Student competition: winners announced Teach article

We are pleased to announce the winners of the student writing competition: the search for the strangest species on Earth. 

Thank you to all the teachers who encouraged their students to enter the Science in School student competition: the search for the strangest species on Earth. We had more than 80 fantastic submissions and after much consideration by the six judges, we are pleased to announce the winners and runners-up – congratulations! Each of the three winning entries will be published in the winter issue of Science in School. 

Please pass on our thanks and congratulations to all of your students who participated – we were very impressed by the high standard of the entries, especially since the majority of students were not writing in their native language.

Image courtesy of Kalle Gustafsson; image source: Flickr 

Winning entries

Update: the original winner of the age 11–15 category of the Science in School writing competition neglected to fulfil all of the entry requirements, and the winning entry is therefore awarded to Ana Aragón, Sara Hidalgo and Xavi Valeri.

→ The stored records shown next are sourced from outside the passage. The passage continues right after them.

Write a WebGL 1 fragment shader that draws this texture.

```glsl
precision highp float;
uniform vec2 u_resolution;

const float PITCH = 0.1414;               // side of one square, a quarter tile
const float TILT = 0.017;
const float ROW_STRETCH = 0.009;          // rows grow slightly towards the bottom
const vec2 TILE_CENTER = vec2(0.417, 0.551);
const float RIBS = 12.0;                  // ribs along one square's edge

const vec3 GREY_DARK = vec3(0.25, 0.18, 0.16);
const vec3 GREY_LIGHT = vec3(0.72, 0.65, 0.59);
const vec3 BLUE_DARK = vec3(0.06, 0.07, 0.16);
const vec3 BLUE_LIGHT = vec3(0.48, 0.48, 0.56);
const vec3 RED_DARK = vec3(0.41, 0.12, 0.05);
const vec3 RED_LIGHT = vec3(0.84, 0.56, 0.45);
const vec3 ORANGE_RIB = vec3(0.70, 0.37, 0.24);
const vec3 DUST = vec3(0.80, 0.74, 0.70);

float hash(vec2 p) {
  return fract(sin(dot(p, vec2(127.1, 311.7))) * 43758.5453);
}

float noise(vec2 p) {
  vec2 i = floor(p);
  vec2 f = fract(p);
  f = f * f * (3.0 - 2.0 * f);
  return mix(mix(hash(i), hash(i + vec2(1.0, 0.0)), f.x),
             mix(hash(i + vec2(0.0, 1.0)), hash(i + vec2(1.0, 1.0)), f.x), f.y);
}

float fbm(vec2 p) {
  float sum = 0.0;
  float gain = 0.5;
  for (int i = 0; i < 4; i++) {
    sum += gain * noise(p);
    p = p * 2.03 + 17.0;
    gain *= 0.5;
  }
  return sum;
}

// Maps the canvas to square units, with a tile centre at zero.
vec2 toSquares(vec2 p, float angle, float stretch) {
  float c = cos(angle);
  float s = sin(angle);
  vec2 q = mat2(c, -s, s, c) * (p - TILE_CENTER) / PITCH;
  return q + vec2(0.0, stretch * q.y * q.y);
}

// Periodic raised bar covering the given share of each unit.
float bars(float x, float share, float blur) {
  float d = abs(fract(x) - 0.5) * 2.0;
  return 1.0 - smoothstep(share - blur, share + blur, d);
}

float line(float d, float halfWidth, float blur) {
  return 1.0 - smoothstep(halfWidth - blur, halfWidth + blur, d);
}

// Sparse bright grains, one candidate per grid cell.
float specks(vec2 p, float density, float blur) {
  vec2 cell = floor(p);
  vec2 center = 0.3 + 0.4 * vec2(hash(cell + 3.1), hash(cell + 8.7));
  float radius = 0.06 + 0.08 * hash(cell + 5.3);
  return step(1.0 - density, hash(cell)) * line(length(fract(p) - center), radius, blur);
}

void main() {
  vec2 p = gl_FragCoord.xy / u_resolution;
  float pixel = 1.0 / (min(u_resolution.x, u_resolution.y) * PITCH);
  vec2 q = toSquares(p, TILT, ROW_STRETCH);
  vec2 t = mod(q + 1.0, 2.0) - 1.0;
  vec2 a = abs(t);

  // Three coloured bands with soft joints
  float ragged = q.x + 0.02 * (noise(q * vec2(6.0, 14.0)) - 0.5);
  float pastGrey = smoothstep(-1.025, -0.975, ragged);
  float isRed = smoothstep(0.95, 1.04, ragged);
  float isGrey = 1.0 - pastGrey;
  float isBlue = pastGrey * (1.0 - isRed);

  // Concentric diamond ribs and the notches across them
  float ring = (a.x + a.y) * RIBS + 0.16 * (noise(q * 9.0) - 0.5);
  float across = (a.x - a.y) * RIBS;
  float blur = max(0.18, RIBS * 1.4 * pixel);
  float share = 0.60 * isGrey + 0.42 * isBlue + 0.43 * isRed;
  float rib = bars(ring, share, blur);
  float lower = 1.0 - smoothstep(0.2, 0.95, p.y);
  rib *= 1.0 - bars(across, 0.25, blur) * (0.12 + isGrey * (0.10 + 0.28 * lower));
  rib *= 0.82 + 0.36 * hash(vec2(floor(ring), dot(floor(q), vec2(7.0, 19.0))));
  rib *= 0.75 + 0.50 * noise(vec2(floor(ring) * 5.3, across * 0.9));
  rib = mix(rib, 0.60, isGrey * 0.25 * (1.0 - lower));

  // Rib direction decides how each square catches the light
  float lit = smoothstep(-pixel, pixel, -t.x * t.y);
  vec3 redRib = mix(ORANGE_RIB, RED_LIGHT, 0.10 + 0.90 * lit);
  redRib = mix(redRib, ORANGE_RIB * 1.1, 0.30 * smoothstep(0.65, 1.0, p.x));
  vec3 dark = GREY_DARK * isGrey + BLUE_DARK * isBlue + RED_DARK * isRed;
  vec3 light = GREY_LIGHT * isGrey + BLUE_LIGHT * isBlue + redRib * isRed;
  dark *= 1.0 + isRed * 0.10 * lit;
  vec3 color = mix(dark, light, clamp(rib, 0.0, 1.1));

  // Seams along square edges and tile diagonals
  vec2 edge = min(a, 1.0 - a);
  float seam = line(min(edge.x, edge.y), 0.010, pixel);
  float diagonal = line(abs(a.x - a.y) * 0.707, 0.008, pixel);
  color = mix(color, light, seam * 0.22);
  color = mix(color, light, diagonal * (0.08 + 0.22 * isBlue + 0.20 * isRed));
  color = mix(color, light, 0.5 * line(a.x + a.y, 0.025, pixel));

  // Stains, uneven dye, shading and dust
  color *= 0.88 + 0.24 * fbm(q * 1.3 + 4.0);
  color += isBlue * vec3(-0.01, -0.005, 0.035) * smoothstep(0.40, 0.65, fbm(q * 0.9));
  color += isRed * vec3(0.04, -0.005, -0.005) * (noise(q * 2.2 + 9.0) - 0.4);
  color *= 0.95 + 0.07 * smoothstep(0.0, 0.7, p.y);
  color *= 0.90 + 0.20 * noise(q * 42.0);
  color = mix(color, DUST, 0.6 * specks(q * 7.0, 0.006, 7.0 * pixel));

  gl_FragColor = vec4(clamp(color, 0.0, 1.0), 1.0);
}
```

Age category Author Entry title Age at time of entry Country
4–10 Hayden Cookson Naked mole rat – Heterocephalus glaber 7 United Kingdom
11–15 Ana Aragón, Sara Hidalgo & Xavi Valeri Turritopsis nutricula 13 Spain
16+ Aleksandra Markowska & Halina Ravensdale Hydra vulgaris 17 Poland


Age category Author Entry title Age at time of entry Country
4–10 Francesca Maslowicz The dumbo octopus 7 United Kingdom
16+  Matylda Kubacz

Efstathios Konstantakopoulos,
Dimitrios Pefanis & Vasiliki Tsimpouki

Ophiocordyceps unilateralis

Radioautotrophic fungi: Cladosporium sphaerospermum





Our thanks go to the judging panel:

  • Agnes Szmolenszky, head of the European Learning Laboratory for the Life Sciences (ELLS)
  • Caroline Hadley, co-founder of INLEXIO
  • Joseph Piergrossi, press officer at the European X-ray Free Electron Laser (European XFEL)
  • Sandra Bendiscioli, programme officer at the European Molecular Biology Organization (EMBO) science policy programme
  • Steven Goldfarb, physicist working on the ATLAS experiment at CERN
  • Yannick Lacaze, public outreach officer at the European Synchrotron Radiation Facility (ESRF)